This represents a major milestone on the spacecraft’s 9½-year journey to conduct humanity’s first close-up reconnaissance of the Pluto system and the Kuiper Belt and, in a sense, begins the mission’s long-range study of the Pluto system.
And that’s a very big deal indeed. Read on, fellow space fans…
I’ve written about this a couple of times before and put up polls here on Lights in the Dark, but now it’s actually semi-official: you can vote on the names for Pluto’s newest moons!
(Looks like they may have taken some of our earlier suggestions too!)
Since we’re all in the democratic mood here today in the U.S., how about another chance to put your vote in on something: names for Pluto’s newest moons!

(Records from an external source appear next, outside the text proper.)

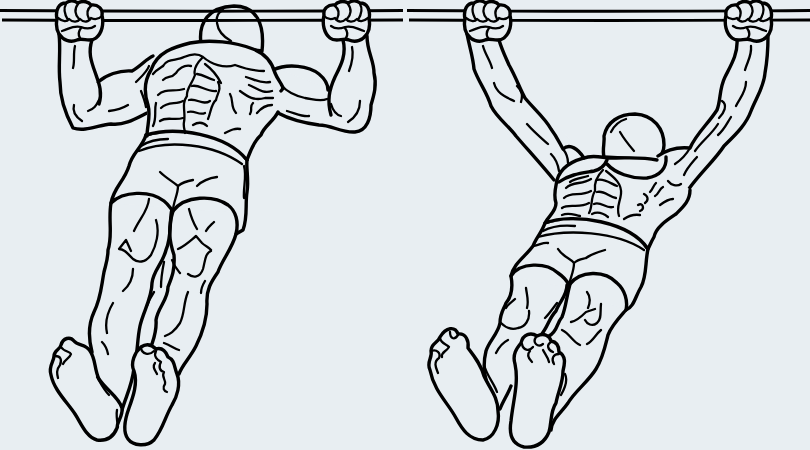
<!DOCTYPE html>
<html lang="en">
<head>
<meta charset="utf-8">
<title>Inverted pull-up, two positions</title>
<style>
:root { --paper: #e8eef2; --ink: #000; }
html, body { margin: 0; overflow: hidden; background: var(--paper); }
svg { display: block; width: 810px; height: 450px; background: var(--paper); }
.skin { fill: var(--paper); stroke: var(--ink); stroke-width: 3.4; stroke-linejoin: round; stroke-linecap: round; }
.contour { fill: none; stroke: var(--ink); stroke-width: 3.4; stroke-linejoin: round; stroke-linecap: round; }
.muscle { fill: none; stroke: var(--ink); stroke-width: 2.3; stroke-linejoin: round; stroke-linecap: round; }
.mass { fill: var(--paper); }
.bar { fill: none; stroke: var(--ink); stroke-width: 2.8; }
</style>
</head>
<body>
<svg viewBox="0 0 810 450" role="img" aria-label="Line drawing of a man doing an inverted pull-up: chest raised to the bar, then hanging with straight arms">
<defs>
  <g id="fist">
    <path class="skin" d="M59 34C56 29 56 24 57 19C55 10 59 3 66 3C70 0 75 1 78 3C83 0 89 2 91 5C98 4 103 9 102 15C104 24 102 33 96 38C90 43 82 37 77 40C70 43 63 40 59 34Z"/>
    <path class="muscle" d="M66 4C63 9 65 15 68 20M78 4C74 9 75 15 79 19M91 6C86 10 87 15 89 19M58 18C63 22 67 22 69 19C73 23 78 22 80 19C84 23 89 22 91 18C95 20 99 19 102 16M62 31C69 29 73 25 81 27C86 29 91 29 95 26M81 28C78 32 78 35 80 38"/>
  </g>
  <path id="rails" class="bar" d="M0 10.5Q200 12 403 10.5M2 20Q200 21 403 20"/>
</defs>

<g id="raised-position">
  <path class="skin" d="M201 44C198 22 209 7 234 6C256 6 265 23 262 51Z"/>
  <path class="muscle" d="M217 23C218 31 222 36 231 41M223 10C217 13 216 17 217 22"/>
  <use href="#rails"/>

  <g id="raised-legs">
    <path class="mass" d="M111 203L172 208L165 262L146 305L135 365L122 411L92 352L92 320L108 262Z"/>
    <path class="mass" d="M174 209L236 212L237 234L207 295L204 330L178 374L152 348L167 290Z"/>
    <path class="contour" d="M111 203C108 220 113 235 108 250C108 259 106 264 104 272C101 288 101 298 94 312C88 325 88 337 92 352M172 209C169 222 172 236 166 250C163 263 153 271 152 283C152 298 143 312 140 326C137 340 138 352 134 368C132 386 126 396 122 410"/>
    <path class="contour" d="M173 211C168 228 169 240 174 255C175 270 172 277 168 287C168 300 158 307 156 320C157 332 153 340 151 347M236 234C232 249 222 260 218 272C211 282 206 290 207 304C207 318 204 330 196 346C190 358 182 365 179 374"/>
    <path class="muscle" d="M149 199C148 211 140 218 134 231M156 220C160 232 156 246 151 255C145 263 138 263 133 259C127 253 124 249 119 249L126 240L131 251M133 269C133 278 130 285 123 291M113 303C107 313 105 324 107 333M102 342C106 346 107 349 108 354M164 262C162 272 161 280 161 287M147 306C149 300 152 295 154 292"/>
    <path class="muscle" d="M189 209C191 217 194 224 197 229M214 222C211 225 208 227 206 231M178 249C185 246 190 241 196 236L202 243C205 246 209 247 211 250M211 251C205 253 205 262 203 269C200 278 193 278 188 274M172 260C174 266 176 268 180 273M188 292C183 304 185 313 180 323C174 332 170 334 165 336M164 343C170 345 175 349 179 350M205 281C202 286 201 289 201 293"/>
  </g>

  <g id="raised-feet">
    <path class="skin" d="M51 375C48 366 54 362 54 356C54 350 60 350 61 345C63 338 70 336 74 341C78 346 86 344 90 351C96 359 94 369 99 379C106 390 119 397 122 408C123 417 117 421 117 428C113 438 105 441 97 440C86 437 81 423 75 414C67 402 54 390 51 375Z"/>
    <path class="muscle" d="M55 356C61 356 62 360 60 365C56 370 57 374 58 378M61 347C64 352 70 351 71 354C70 358 65 359 63 364M97 377C101 384 104 390 109 395M117 410C116 415 117 421 118 427"/>
    <path class="skin" d="M134 371C130 363 135 352 141 347C148 342 153 346 156 349C163 347 166 352 168 357C175 360 174 367 177 374C181 384 177 397 172 405C165 417 163 429 154 440C147 447 133 446 128 439C122 431 125 419 129 408C133 397 138 383 134 371Z"/>
    <path class="muscle" d="M141 348C142 354 149 356 154 351M156 351C153 357 158 360 161 362C158 367 160 371 164 372C161 377 166 379 165 384C162 388 164 391 167 392M155 363C152 367 155 370 157 374"/>
  </g>

  <path class="skin" d="M146 135C142 148 132 153 129 166C124 182 114 187 111 203C123 191 150 190 164 201C169 205 171 209 173 211C185 195 214 195 228 205C236 211 239 222 236 234L243 230C248 216 245 205 247 192C249 179 246 169 247 160C226 134 176 126 146 135Z"/>
  <path class="muscle" d="M139 151C168 139 214 144 242 164M141 146C150 140 160 139 168 139M160 172C166 178 172 181 178 186C178 195 173 202 173 211M178 186C183 182 187 181 193 180M217 177C209 178 202 181 197 186M244 166C247 177 243 187 244 198"/>

  <g id="raised-arms">
    <path class="mass" d="M59 32L93 38L98 82L152 58L148 117L75 129L60 95Z"/>
    <path class="contour" d="M59 34C61 50 58 66 60 82C60 98 65 113 73 128C85 132 99 125 111 124C124 126 137 118 147 113M92 40C88 52 91 61 95 72C98 81 103 91 99 104M98 82C106 75 119 70 132 71C141 66 146 59 153 56"/>
    <path class="muscle" d="M75 46C73 54 75 61 73 68M74 105C72 112 76 117 82 121M99 100C96 106 94 109 88 111M136 82C141 77 147 72 149 66M109 111C117 110 123 108 128 105M141 91C143 96 145 101 146 107"/>
    <path class="mass" d="M366 35L342 38L329 89L276 68L275 112L355 132L375 95Z"/>
    <path class="contour" d="M367 36C367 52 374 60 374 73C377 85 374 95 371 105C371 118 367 131 355 132C341 133 332 125 319 125C304 123 291 120 278 113M343 40C347 55 340 67 335 77C329 90 327 101 331 115M273 70C288 63 309 66 319 74C325 79 328 84 328 90"/>
    <path class="muscle" d="M352 47C354 56 352 63 349 71M360 101C360 110 356 117 348 122M331 104C333 111 337 115 341 116M281 85C288 93 296 96 305 98C313 99 320 102 327 99M287 111C295 113 302 117 309 116"/>
  </g>

  <g id="raised-torso">
    <path class="mass" d="M150 70Q170 42 210 41Q260 40 276 72L278 112L247 160Q200 128 146 135L148 100Z"/>
    <path class="contour" d="M147 136C147 126 151 116 148 105C144 93 144 81 151 70C157 52 174 47 190 43C210 39 235 42 253 49C266 54 272 62 275 73C279 83 286 87 281 91M278 112C274 121 264 126 261 135C253 142 250 152 247 160"/>
    <path class="contour" d="M146 135C176 126 226 134 247 160"/>
    <path class="muscle" d="M163 66C167 58 177 61 184 57C193 53 199 54 203 57C211 64 224 69 235 65C246 69 254 71 264 71M203 57C197 63 193 69 195 75C192 84 186 89 187 96C181 104 186 112 184 122C183 127 185 130 185 133"/>
    <path class="muscle" d="M163 80C168 75 171 79 176 73C181 66 186 65 191 66M158 95C165 88 174 92 184 89M161 108C168 101 176 105 183 101M160 121C167 116 174 121 183 118M197 74C204 75 207 78 214 80M192 86C199 84 206 92 216 91M189 100C197 98 203 106 210 101M188 112C195 110 199 116 205 113M205 64C213 70 218 77 221 83M218 82C222 89 217 94 216 100C211 104 211 112 208 119M193 125C198 122 203 122 207 126"/>
    <path class="muscle" d="M246 77C254 79 260 84 270 82M249 85C257 88 262 94 272 91M240 91C248 97 254 101 265 98L273 98M230 94C234 101 230 106 236 113M253 103C249 107 253 110 250 114M257 113C262 107 266 105 272 105M225 133C231 130 235 128 240 129M156 103C154 111 157 118 153 126M153 74C156 70 160 68 163 66"/>
  </g>
  <use href="#fist"/>
  <use href="#fist" transform="matrix(-1 0 0 1 426 0)"/>
</g>

<g id="hanging-position">
  <use href="#rails" x="407"/>
  <path class="skin" d="M604 157C602 149 605 142 604 136C607 122 619 114 635 114C654 115 664 129 664 145C664 151 661 156 657 160Z"/>
  <path class="muscle" d="M620 132C624 139 628 144 634 151M626 119C619 121 614 126 611 132"/>

  <g id="hanging-legs">
    <path class="mass" d="M511 276L570 288L545 335L508 390L498 410L484 366L500 325Z"/>
    <path class="mass" d="M566 290L628 310L604 360L552 430L540 340Z"/>
    <path class="contour" d="M511 276C513 287 512 296 506 303C504 309 500 313 500 323C498 334 489 341 486 351C483 363 484 374 487 384M567 285C567 296 559 302 556 311C549 318 548 327 541 335M511 386C508 394 503 401 500 409"/>
    <path class="contour" d="M570 284C566 299 566 307 562 317C556 324 558 331 549 336M626 310C619 318 612 325 608 335C605 347 603 358 596 369C588 382 575 391 568 403C561 413 552 419 551 430"/>
    <path class="muscle" d="M526 288C527 296 529 301 527 308M529 311C530 320 525 327 518 328C512 330 506 328 501 323M506 308C509 303 512 302 515 299M508 340C502 343 499 347 496 353M545 318C550 313 553 308 557 303M587 292C591 297 590 303 588 308M601 304C600 312 602 319 597 323C592 327 587 324 585 320M571 322C577 321 582 316 586 312L595 309M562 330C570 334 573 342 580 345M601 330C595 335 593 341 587 344M565 374C568 380 565 388 561 395"/>
  </g>

  <g id="hanging-feet">
    <path class="skin" d="M430 370C426 362 433 357 431 351C431 343 438 343 440 337C446 327 455 326 458 334C466 333 469 341 468 348C475 357 481 365 484 376C490 389 498 397 498 411C500 424 494 438 483 440C469 440 462 429 456 418C448 403 434 391 430 370Z"/>
    <path class="muscle" d="M431 351C437 349 441 353 439 358C433 362 436 368 438 373M440 338C441 344 447 344 449 347C446 352 441 352 442 357M450 332C450 338 454 341 458 335M484 365C487 376 494 383 497 392"/>
    <path class="skin" d="M515 364C512 354 517 348 521 343C523 334 531 332 537 336C545 332 550 337 551 341C558 342 559 347 559 352C566 356 565 363 563 371C563 383 558 392 556 403C550 412 552 421 549 432C544 444 535 448 524 447C511 444 509 433 511 421C513 401 519 383 515 364Z"/>
    <path class="muscle" d="M522 344C523 350 529 352 533 347M536 337C532 343 538 348 543 344M551 342C546 345 548 350 553 352M559 354C553 354 551 359 554 364M530 351C526 355 529 359 532 362M543 350C545 354 548 357 549 362"/>
  </g>

  <path class="skin" d="M545 223C542 232 536 238 533 246C525 257 514 263 511 276C520 262 546 262 558 273C564 277 567 281 569 285C580 270 605 270 617 283C625 290 628 301 626 310C634 307 635 297 641 287C647 276 645 262 648 249C630 222 574 212 545 223Z"/>
  <path class="muscle" d="M538 237C566 229 616 231 644 250M543 231C552 226 564 225 575 226M558 249C563 257 570 258 574 263C574 272 570 278 569 285M574 263C578 259 582 259 586 258M605 250C598 252 591 254 586 258M533 246C540 245 543 242 548 243"/>

  <g id="hanging-arms">
    <path class="mass" d="M467 32L500 38L520 87L582 152L556 183L512 142L478 90Z"/>
    <path class="contour" d="M467 34C470 49 473 57 474 69C479 83 487 92 491 106C497 118 508 125 516 136C528 150 540 163 554 180M499 40C502 50 505 56 509 65C516 77 519 87 525 98C534 109 545 118 551 129C557 137 559 142 563 149C570 143 578 149 584 158"/>
    <path class="muscle" d="M483 46C485 54 490 60 492 68M494 83C497 94 506 97 514 101M517 86C522 91 523 95 521 102M527 124C534 132 540 137 548 144M551 154C556 159 558 164 559 171M563 149C567 154 568 158 568 163"/>
    <path class="mass" d="M769 35L737 38L722 85L690 146L655 154L660 200L690 190L735 140L766 90Z"/>
    <path class="contour" d="M768 36C768 51 767 62 765 73C764 87 756 98 751 111C746 125 735 135 724 146C715 160 700 173 688 190M737 40C738 54 731 65 725 77C719 89 721 100 717 110C708 124 696 134 690 148C680 147 669 148 658 156"/>
    <path class="muscle" d="M751 46C752 56 747 62 745 70M746 82C746 92 740 98 736 106M722 101C728 105 724 113 719 118M718 124C711 135 702 141 695 151M690 148C686 155 681 160 675 164M731 117C726 125 724 130 718 135M697 157C691 164 687 168 684 175"/>
  </g>

  <g id="hanging-torso">
    <path class="mass" d="M558 180Q572 157 604 157L657 158L690 190L648 249Q600 212 545 223L557 204Z"/>
    <path class="contour" d="M545 223C549 215 556 212 556 203C553 194 556 187 557 180C561 166 574 160 588 157C598 155 606 159 616 158C630 158 643 157 657 160M690 190C690 201 683 207 676 214C667 220 656 227 654 237C651 242 650 245 648 249M545 223C574 212 630 222 648 249"/>
    <path class="contour" d="M559 182C570 174 583 173 594 171C602 169 605 165 607 160M607 164C615 173 631 179 647 178C660 176 667 168 666 157"/>
    <path class="muscle" d="M603 170C596 177 594 184 595 191C590 199 593 206 589 213M566 188C573 181 582 185 591 179M564 198C571 191 581 197 591 191M562 208C569 203 579 209 589 203M562 215C569 212 574 215 580 216M597 180C605 178 611 184 617 186M597 192C604 190 609 197 616 198M594 204C601 201 606 209 613 207M592 214C598 211 603 213 608 217M606 171C615 178 622 184 621 194C620 203 616 207 619 216"/>
    <path class="muscle" d="M656 183C653 186 653 189 650 192M663 187C659 189 659 194 655 196M644 194C648 196 649 200 645 203M638 205C643 202 645 209 640 211M624 219C630 215 634 214 640 215M668 181C671 185 677 187 681 184M660 205C664 202 668 199 673 199M570 182C575 178 582 178 588 176"/>
  </g>
  <use href="#fist" x="408"/>
  <use href="#fist" transform="matrix(-1 0 0 1 828 0)"/>
</g>
</svg>
</body>
</html>
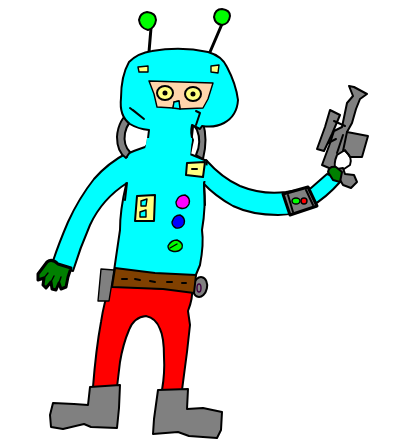
<!DOCTYPE html>
<html lang="en">
<head>
<meta charset="utf-8">
<title>Space explorer</title>
<style>
:root{--ink:#000;--suit:#0ff;--trousers:#f00;--metal:#808080;--leather:#804000;--glove:#008000;--lime:#0f0;--skin:#ffd5ab;--panel:#ffff80;--magenta:#f0f;--blue:#00f}
html,body{margin:0;background:#fff;overflow:hidden}
svg{display:block;width:400px;height:441px}
.drawing{stroke:var(--ink);stroke-width:2;stroke-linejoin:round;stroke-linecap:round}
.suit{fill:var(--suit)}
.trousers{fill:var(--trousers)}
.metal{fill:var(--metal)}
.leather{fill:var(--leather)}
.glove{fill:var(--glove)}
.lime{fill:var(--lime)}
.skin{fill:var(--skin)}
.panel{fill:var(--panel)}
.magenta{fill:var(--magenta)}
.blue{fill:var(--blue)}
.red{fill:var(--trousers)}
.line{fill:none}
.bold{stroke-width:3}
.fine{stroke-width:1.4}
</style>
</head>
<body>
<svg viewBox="0 0 400 441" role="img" aria-label="Drawn space explorer in a cyan suit holding a ray gun">
<g class="drawing">
  <g id="antennae">
    <path class="line bold" d="M151 28L149 52M222 24L210 52"/>
    <path class="lime" d="M139 20Q140 13 147 12Q156 13 156 20Q155 28 148 30Q140 28 139 20Z"/>
    <path class="lime" d="M214 17Q215 9 222 9Q230 10 230 16Q229 24 222 25Q215 24 214 17Z"/>
  </g>

  <g id="blaster">
    <path class="metal" d="M349 86L354 87L367 94L360 99L356 109L352 123L347 132L368 136L362 157L350 157L345 150L337 155Q333 164 336 171L322 165L329 146L334 131L342 127L347 103L353 96Z"/>
    <path class="metal" d="M330 110L340 115L332 134L324 151L317 149L325 127Z"/>
    <path class="line" d="M334 121L345 126M328 143L336 139M347 132L343 151M343 135L337 153"/>
    <path class="line" d="M345 151Q353 157 350 165L344 169"/>
    <path class="metal" d="M337 169L343 168L345 174L354 175L357 182L351 188L343 185L339 178Z"/>
  </g>

  <g id="arms">
    <path class="suit" d="M206 160Q222 178 240 186Q262 195 286 192L311 188L327 174Q334 176 340 182Q326 198 310 207Q296 215 278 215Q252 215 233 206Q215 196 203 183Z"/>
    <path class="glove" d="M328 172Q329 166 336 167L342 172L340 182L333 180Z"/>
    <path class="suit" d="M127 153Q108 163 94 179Q79 198 68 222Q59 243 53 261Q62 269 73 271Q80 248 90 225Q102 199 127 183Z"/>
    <path class="glove bold" d="M47 262Q52 258 58 264L71 268L68 277L66 287L61 289L59 283L56 290L52 289L51 282L46 288L43 285L44 278L38 280L38 274Z"/>
    <path class="line fine" d="M51 282L54 276M59 283L61 277M44 278L48 273"/>
  </g>

  <g id="legs">
    <path class="trousers" d="M110 286L192 290Q193 298 188 311L190 325L187 352L182 390L162 390Q165 373 164 357Q164 337 160 329Q156 318 146 316Q134 317 129 330Q123 344 120 362L117 387L93 387Q96 349 101 322Q104 302 110 286Z"/>
    <path class="metal" d="M90 387L120 385L119 408L117 428L91 427L84 424L63 429L51 427L50 415L53 403L74 404L88 405Z"/>
    <path class="metal" d="M158 390L188 389L187 409L203 408L222 412L221 430L217 438L189 436L178 432L153 434L154 419Z"/>
  </g>

  <g id="torso">
    <path class="suit" d="M149 128Q150 144 145 147Q133 151 127 154L126 185Q120 210 120 230L114 271L195 277L200 265Q204 244 202 230Q206 207 204 185L207 161L190 154L193 127Z"/>
    <path fill="var(--suit)" stroke="none" d="M122 159L131 157L130 182L122 183ZM201 164L209 166L207 181L201 181Z"/>
    <path class="line" d="M127 183L125 200M204 183L205 205"/>
  </g>

  <g id="hoses">
    <path class="metal" d="M132 110Q118 119 117 137Q117 152 126 158L130 152Q123 145 125 133Q127 122 137 117Z"/>
    <path class="metal" d="M195 127L203 123Q208 139 203 159L196 155Q202 142 197 130Z"/>
  </g>

  <g id="helmet">
    <path class="suit" d="M129 62Q138 53 152 51Q181 46 208 52Q222 56 227 67Q236 84 238 100Q237 116 224 123Q215 128 202 126L200 129L192 125Q190 134 193 140L190 154L147 147L149 130Q138 129 130 124Q119 116 121 98Q121 76 129 62Z"/>
    <path fill="var(--suit)" stroke="none" d="M147 138L192 138L190 158L145 150Z"/>
    <path class="line" d="M130 108L144 119L133 110M196 111L200 113L196 125"/>
    <path class="panel fine" d="M138 67L148 66L148 72L139 72ZM211 66L219 65L218 73L211 72Z"/>
    <path class="skin fine" d="M149 81L213 83L208 99L203 108L180 109L179 101L174 102L173 108L157 107L154 94Z"/>
    <path class="suit fine" d="M173 108L174 102L179 101L180 109Z"/>
    <ellipse class="panel" cx="165" cy="93" rx="8" ry="7"/>
    <ellipse class="panel" cx="193" cy="94" rx="8" ry="7"/>
    <circle cx="165" cy="93" r="1.5"/>
    <circle cx="193" cy="94" r="1.5"/>
  </g>

  <g id="chest-controls">
    <path class="panel" d="M187 163L205 162L203 177L186 175Z"/>
    <path class="line" d="M192 169L197 169"/>
    <path class="panel" d="M137 196L155 195L154 221L135 221Z"/>
    <path class="suit fine" d="M141 201L147 199L146 206L141 206ZM140 212L146 210L146 217L140 217Z"/>
    <path class="magenta fine" d="M176 202Q178 195 185 195Q191 198 189 204Q186 210 180 208Q176 207 176 202Z"/>
    <path class="blue fine" d="M172 222Q174 215 180 215Q186 218 184 224Q181 229 176 228Q172 226 172 222Z"/>
    <path class="lime fine" d="M168 246Q171 240 177 240Q184 243 182 248Q178 253 172 251Q168 250 168 246Z"/>
    <path class="line fine" d="M170 248L177 244"/>
  </g>

  <g id="belt">
    <path class="metal fine" d="M101 269L114 270L109 301L98 301Z"/>
    <ellipse class="metal" cx="200" cy="287" rx="7" ry="10" transform="rotate(12 200 287)"/>
    <ellipse class="line fine" cx="199" cy="288" rx="2" ry="4" stroke="#400040"/>
    <path class="leather" d="M115 268L155 273L196 275L194 293L163 289L112 287Z"/>
    <path class="line" d="M122 279L127 279M135 279L140 280M150 281L155 282M167 282L172 282M182 283L186 283"/>
  </g>

  <g id="wrist-console">
    <path class="metal bold" d="M283 194L308 187L317 206L290 215Z"/>
    <path class="line" d="M288 195L293 212M306 190L313 205"/>
    <ellipse class="lime fine" cx="296" cy="201" rx="4" ry="3"/>
    <ellipse class="red fine" cx="304" cy="201" rx="3" ry="3"/>
  </g>
</g>
</svg>
</body>
</html>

Real planet, dwarf planet, KBO… who cares? What matters here is that astronomers from NASA, NOAO and the Gemini Observatory have created the sharpest image of Pluto ever made with ground-based observations — and developed a new way to verify potential Earth-like exoplanets at the same time. Not too shabby, I’d say.